Flamingos or flamingoes are gregarious wading birds in the genus Phoenicopterus , the only genus in the family Phoenicopteridae...

s. They are now assumed to be mostly basal taxa of the charadriiforms and/or "higher waterbirds", which probably were two distinct lineages 65 mya already, and few if any are still believed to be related to the well-distinct weaterfowl. Taxa formerly considered graculavids are:
  • Laornithidae - charadriiform? gruiform?
    • Laornis
      Laornis
      Laornis is a genus of a prehistoric neornithine birds, known only from Specimen YPM 820, a single tibiotarsus leg bone discovered in the late 19th century. Consequently the genus is monotypic, containing only the species Laornis edvardsianus. Regarding its scientific name, Laornis means "stone...

      (Late Cretaceous?)
  • "Graculavidae"
    • Graculavus
      Graculavus
      Graculavus is a prehistoric bird genus that was described by O. C. Marsh. Its remains were found in the Late Cretaceous Austin Chalk of Texas and Lance Formation , and the controversial Hornerstown Formation which straddles the Cretaceous–Paleocene boundary, possibly dating to the Danian stage...

      (Lance Creek Late Cretaceous - Hornerstown Late Cretaceous/Early Palaeocene) - charadriiform?
    • Palaeotringa
      Palaeotringa
      Palaeotringa is a prehistoric bird genus that was discovered by O. C. Marsh during the bone wars. Its remains were found in the controversial Hornerstown Formation of New Jersey which straddles the Cretaceous-Paleocene boundary some 66 million years ago...

      (Hornerstown Late Cretaceous?) - charadriiform?
    • Telmatornis
      Telmatornis
      Telmatornis is a prehistoric bird genus of unclear affiliations. It apparently lived in the Late Cretaceous; its remains were found in the early Maastrichtian Navesink Formation of New Jersey. A single species is included today, Telmatornis priscus...

      (Navesink Late Cretaceous?) - charadriiform? gruiform?
    • Scaniornis
      Scaniornis
      Scaniornis is a prehistoric bird genus. The only species, Scaniornis lundgreni, lived in the MP 1-5 ....

      - phoenicopteriform?
    • Zhylgaia
      Zhylgaia
      Zhylgaia is a genus of birds known only from fossils. Its remains have been recovered from a Late Cretaceous or Paleogene deposit in Central Asia....

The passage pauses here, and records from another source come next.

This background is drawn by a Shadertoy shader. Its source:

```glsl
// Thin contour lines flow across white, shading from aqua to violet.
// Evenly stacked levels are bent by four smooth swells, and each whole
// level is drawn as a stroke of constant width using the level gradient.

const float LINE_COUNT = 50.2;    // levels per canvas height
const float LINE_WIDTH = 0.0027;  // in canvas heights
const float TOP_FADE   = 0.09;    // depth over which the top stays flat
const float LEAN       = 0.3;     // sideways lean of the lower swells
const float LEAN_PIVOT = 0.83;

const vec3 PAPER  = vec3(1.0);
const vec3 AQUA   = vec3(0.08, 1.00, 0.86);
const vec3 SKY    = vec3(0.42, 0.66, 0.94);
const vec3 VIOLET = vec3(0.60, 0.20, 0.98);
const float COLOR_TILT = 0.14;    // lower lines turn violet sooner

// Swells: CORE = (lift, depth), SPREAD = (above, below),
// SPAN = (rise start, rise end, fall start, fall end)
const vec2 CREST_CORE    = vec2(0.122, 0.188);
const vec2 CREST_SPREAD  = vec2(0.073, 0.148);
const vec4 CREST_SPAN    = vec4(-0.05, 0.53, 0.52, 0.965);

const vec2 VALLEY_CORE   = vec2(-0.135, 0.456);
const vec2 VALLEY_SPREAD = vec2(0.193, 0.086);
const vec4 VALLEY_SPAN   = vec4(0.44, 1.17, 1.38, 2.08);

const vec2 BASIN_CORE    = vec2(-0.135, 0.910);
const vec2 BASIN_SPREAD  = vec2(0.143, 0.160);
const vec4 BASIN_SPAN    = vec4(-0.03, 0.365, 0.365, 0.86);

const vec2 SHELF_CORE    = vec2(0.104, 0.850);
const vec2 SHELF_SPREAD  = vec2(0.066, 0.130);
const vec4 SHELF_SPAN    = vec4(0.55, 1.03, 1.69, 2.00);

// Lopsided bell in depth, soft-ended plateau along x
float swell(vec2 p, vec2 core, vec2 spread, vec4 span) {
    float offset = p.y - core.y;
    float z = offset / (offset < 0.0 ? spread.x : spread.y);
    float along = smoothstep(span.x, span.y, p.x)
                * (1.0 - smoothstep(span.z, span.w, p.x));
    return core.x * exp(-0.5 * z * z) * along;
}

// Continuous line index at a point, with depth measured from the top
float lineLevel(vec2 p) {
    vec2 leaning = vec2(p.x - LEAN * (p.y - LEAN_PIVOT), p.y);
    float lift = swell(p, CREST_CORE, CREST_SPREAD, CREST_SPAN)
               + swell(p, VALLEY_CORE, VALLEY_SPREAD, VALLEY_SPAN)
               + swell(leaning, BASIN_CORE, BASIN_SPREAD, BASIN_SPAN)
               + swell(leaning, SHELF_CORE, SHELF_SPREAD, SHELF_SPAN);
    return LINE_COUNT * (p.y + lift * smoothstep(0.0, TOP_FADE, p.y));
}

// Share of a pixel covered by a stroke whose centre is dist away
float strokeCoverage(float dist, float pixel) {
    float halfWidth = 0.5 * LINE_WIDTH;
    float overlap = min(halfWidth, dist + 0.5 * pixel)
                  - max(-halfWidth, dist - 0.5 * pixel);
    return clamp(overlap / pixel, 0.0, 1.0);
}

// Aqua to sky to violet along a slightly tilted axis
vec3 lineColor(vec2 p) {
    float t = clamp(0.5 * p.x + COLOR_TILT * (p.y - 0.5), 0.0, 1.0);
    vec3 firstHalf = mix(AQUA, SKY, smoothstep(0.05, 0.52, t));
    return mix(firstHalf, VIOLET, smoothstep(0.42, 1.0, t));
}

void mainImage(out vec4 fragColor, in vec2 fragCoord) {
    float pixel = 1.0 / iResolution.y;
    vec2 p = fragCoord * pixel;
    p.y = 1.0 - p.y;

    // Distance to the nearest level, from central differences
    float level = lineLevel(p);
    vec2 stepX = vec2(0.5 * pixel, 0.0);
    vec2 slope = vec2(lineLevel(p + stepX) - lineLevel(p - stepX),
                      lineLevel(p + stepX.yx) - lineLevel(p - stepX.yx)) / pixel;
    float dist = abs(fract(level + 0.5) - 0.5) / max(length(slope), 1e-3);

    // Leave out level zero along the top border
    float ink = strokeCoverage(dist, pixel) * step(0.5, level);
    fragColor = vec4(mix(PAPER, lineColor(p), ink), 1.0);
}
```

      - presbyornithid?
    • Dakotornis
    • "Graculavidae" gen. et sp. indet. (Gloucester County, USA)


Other wader- or gull-like birds incertae sedis, which may or may not be Charadriiformes, are:
  • Ceramornis
    Ceramornis
    Ceramornis is a prehistoric bird genus from the Late Cretaceous. It lived shortly before the K-Pg mass extinction in the Maastrictian, some 65.5 million years ago . Its remains were found in the Lull 2 location, a Lance Formation site in Niobrara County, Wyoming . A single species is known,...

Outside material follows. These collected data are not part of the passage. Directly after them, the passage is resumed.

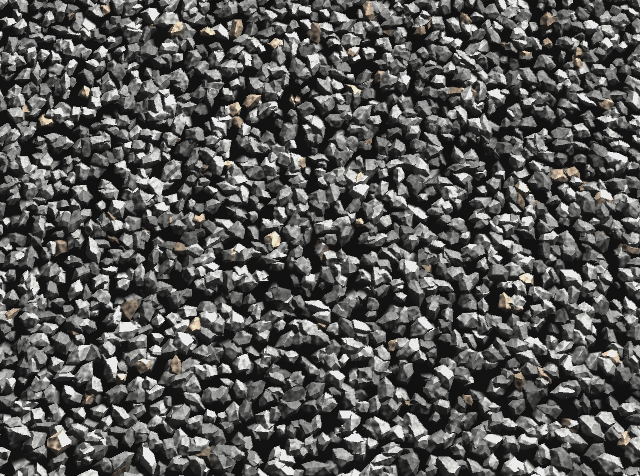
This texture is drawn by a WebGL 2 fragment shader. Its source:

```glsl
#version 300 es
precision highp float;
// Sunlit bed of crushed grey gravel: faceted chips with hard cast shadows.

uniform vec2 u_resolution;
out vec4 fragColor;

struct Surface {
  float height;
  vec2 slope;
  vec3 seed;
};

vec3 hash3(vec2 p) {
  vec3 a = fract(p.xyx * vec3(0.1031, 0.1030, 0.0973));
  a += dot(a, a.yxz + 33.33);
  return fract((a.xxy + a.yzz) * a.zyx);
}

float corner(vec2 cell, vec2 offset) {
  return dot(hash3(cell + 311.0).xy * 2.0 - 1.0, offset);
}

float gradientNoise(vec2 p) {
  vec2 i = floor(p), f = fract(p);
  vec2 u = f * f * f * (f * (f * 6.0 - 15.0) + 10.0);
  vec2 e = vec2(1.0, 0.0);
  return mix(mix(corner(i, f), corner(i + e, f - e), u.x),
             mix(corner(i + e.yx, f - e.yx), corner(i + e.xx, f - e.xx), u.x), u.y);
}

// Highest stone at q; each stone is the lower envelope of tilted planes.
Surface gravel(vec2 q) {
  Surface top = Surface(0.0, vec2(0.0), vec3(0.5));
  for (int k = 0; k < 18; k++) {
    float layer = float(k / 9);
    vec2 shift = layer * vec2(0.47, 0.53);
    vec2 cell = floor(q + shift) + vec2(k % 3, (k / 3) % 3) - 1.0;
    vec3 seed = hash3(cell + layer * 57.0 + 100.0);
    vec2 d = q + shift - cell - 0.5 - (seed.xy - 0.5) * 0.9;
    vec3 form = fract(seed.zxy * vec3(53.0, 71.0, 37.0));
    float radius = mix(0.3, 0.6, form.z);
    if (dot(d, d) > 2.4 * radius * radius) continue;

    // Random turn and elongation
    float turn = form.x * 6.283, stretch = mix(1.0, 1.35, form.y);
    float c = cos(turn), s = sin(turn);
    mat2 toStone = mat2(c / stretch, -s * stretch, s / stretch, c * stretch);
    d = toStone * d;

    // Tilted cap, then six chipped sides
    vec2 slope = (seed.yz - 0.5) * 1.1;
    float height = radius * 0.75 + dot(slope, d);
    float hidden = max(top.height - seed.z * 0.5, 0.0);
    vec2 spoke = vec2(1.0, 0.0);
    for (int i = 0; i < 6; i++) {
      if (height <= hidden) break;
      vec2 chip = fract(seed.xy * vec2(31.0, 47.0) + float(i) * vec2(0.618, 0.755));
      vec2 dir = normalize(spoke + chip.x * 0.9 * vec2(-spoke.y, spoke.x));
      float steep = 0.6 + 2.2 * fract(chip.x * 7.0);
      float side = (radius * mix(0.75, 1.05, chip.y) - dot(dir, d)) * steep;
      if (side < height) {
        height = side;
        slope = -dir * steep;
      }
      spoke = mat2(0.5, 0.866, -0.866, 0.5) * spoke;
    }
    if (height > hidden)
      top = Surface(height + seed.z * 0.5, slope * toStone, seed);
  }
  return top;
}

vec3 shade(vec2 q, float patches) {
  vec3 sun = normalize(vec3(0.38, 0.66, 0.65));
  Surface stone = gravel(q);

  // Cast shadow, stepped towards the sun; deep gaps stay dark
  float blocked = 0.0;
  for (int i = 1; i <= 2; i++) {
    float t = 0.26 * float(i) - 0.06;
    blocked = max(blocked, gravel(q + sun.xy * t).height - stone.height - sun.z * t);
  }
  float light = 1.0 - smoothstep(0.0, 0.12, blocked);
  light *= smoothstep(0.0, 0.25, stone.height);

  // Rough broken faces
  float rough = gradientNoise(q * 4.0);
  vec3 normal = normalize(vec3(rough * vec2(0.5, 0.7) - stone.slope, 1.0));
  float diffuse = max(dot(normal, sun), 0.0) * light;
  float ambient = 0.09 + 0.18 * clamp(stone.height, 0.0, 1.0);

  // Mostly neutral grey, a few pale buff stones
  vec3 kind = hash3(stone.seed.xy * 739.0 + 11.0);
  float grey = mix(0.62, 1.06, kind.x) * patches;
  vec3 tint = mix(vec3(1.0, 1.0, 0.99), vec3(1.12, 1.02, 0.91), step(0.955, kind.y));
  vec3 tone = grey * tint * (ambient + 0.84 * diffuse);
  return min(pow(tone, vec3(1.33)) + 0.035, 0.92);
}

// Stones shrink gently towards the far, upper edge.
vec2 ground(vec2 pixel) {
  vec2 p = (pixel - vec2(0.5 * u_resolution.x, 0.0)) / u_resolution.y;
  return 24.0 * vec2(p.x * (1.0 + 0.3 * p.y), p.y + 0.15 * p.y * p.y) + 40.0;
}

void main() {
  // Broad uneven patches and fine grain
  vec2 q = ground(gl_FragCoord.xy);
  float patches = 1.0 + 0.35 * gradientNoise(q * 0.35) + 0.2 * gradientNoise(q * 8.0);
  // Two diagonal samples smooth the edges
  vec2 jitter = vec2(0.27, 0.23);
  vec3 color = shade(ground(gl_FragCoord.xy + jitter), patches)
             + shade(ground(gl_FragCoord.xy - jitter), patches);
  fragColor = vec4(color * 0.5, 1.0);
}
```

    (Lance Creek Late Cretaceous)
  • "Cimolopteryx
    Cimolopteryx
    Cimolopteryx is a prehistoric bird genus from the late Cretaceous Period. Remains attributed to Cimolopteryx have been found in the Frenchman Formation of Saskatchewan, the Lance Formation of Wyoming, and possibly the Hell Creek Formation of Montana. All date to the end of the Maastrichtian age,...

    "
    (Lance Creek Late Cretaceous)
  • Palintropus
    Palintropus
    Palintropus is a prehistoric bird genus from the Late Cretaceous. A single species has been named based on a proximal coracoid from the Lance Formation of Wyoming, dated to the latest Maastrichtian, 65.5 million years ago...

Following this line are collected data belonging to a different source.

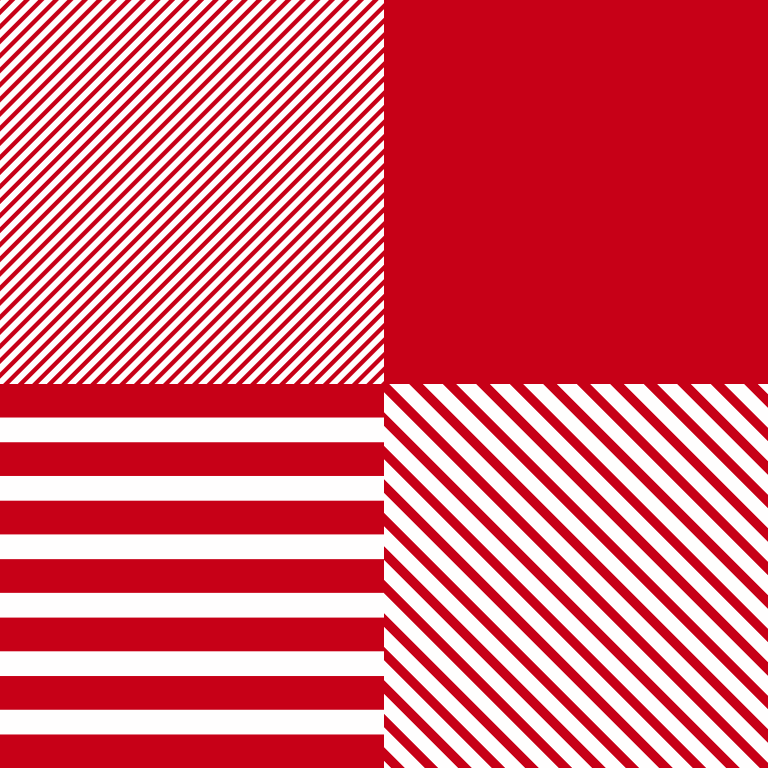
A Shadertoy shader for this pattern:

```glsl
// Four square panels in red and white: fine rising stripes, solid red,
// broad level bars and bolder falling stripes. Each striped panel is one
// repeated band measured along a unit normal, with one-pixel soft edges.

const vec3 RED = vec3(0.78, 0.0, 0.09);
const vec3 WHITE = vec3(1.0, 0.995, 0.995);

// Coverage of the region where the signed distance is negative.
float coverage(float dist, float pixel) {
    return clamp(0.5 - dist / pixel, 0.0, 1.0);
}

// Repeated bands across a unit normal; one band is centred at offset.
float stripes(vec2 p, vec2 normal, float period, float width, float offset, float pixel) {
    float cell = fract((dot(p, normal) - offset) / period + 0.5) - 0.5;
    return coverage(abs(cell) * period - 0.5 * width, pixel);
}

void mainImage(out vec4 fragColor, in vec2 fragCoord) {
    float side = min(iResolution.x, iResolution.y);
    vec2 p = (fragCoord - 0.5 * iResolution.xy) / side;
    float pixel = 1.0 / side;

    // Stripe directions
    vec2 acrossRising = normalize(vec2(1.0, -1.0));
    vec2 acrossFalling = normalize(vec2(1.0, 1.0));
    vec2 downward = vec2(0.0, -1.0);

    // Red amount in each panel
    float fineRising = stripes(p, acrossRising, 0.01338, 0.0056, 0.0, pixel);
    float levelBars = stripes(p, downward, 0.0761, 0.0439, 0.0217, pixel);
    float boldFalling = stripes(p, acrossFalling, 0.03084, 0.01243, -0.0014, pixel);
    float solid = 1.0;

    // Join the panels at the centre lines
    float rightHalf = coverage(-p.x, pixel);
    float upperHalf = coverage(-p.y, pixel);
    float upper = mix(fineRising, solid, rightHalf);
    float lower = mix(levelBars, boldFalling, rightHalf);
    float red = mix(lower, upper, upperHalf);

    fragColor = vec4(mix(WHITE, RED, red), 1.0);
}
```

    (Lance Creek Late Cretaceous)
  • Torotix
    Torotix
    Torotix is a Late Cretaceous genus of aquatic bird. It lived along the shores of the Western Interior Seaway, but it is not clear whether it was a seabird or a freshwater bird, as it is only known from a humerus. Consequently, the genus is monotypic, with the single species Torotix clemensi.It...

    (Late Cretaceous)
  • Volgavis (Early Paleocene of Volgograd, Russia)
  • Eupterornis (Paleocene of France)
  • Neornithes incerta sedis (Late Paleocene/Early Eocene of Ouled Abdoun Basin, Morocco)
  • Fluviatitavis (Early Eocene of Silveirinha, Portugal)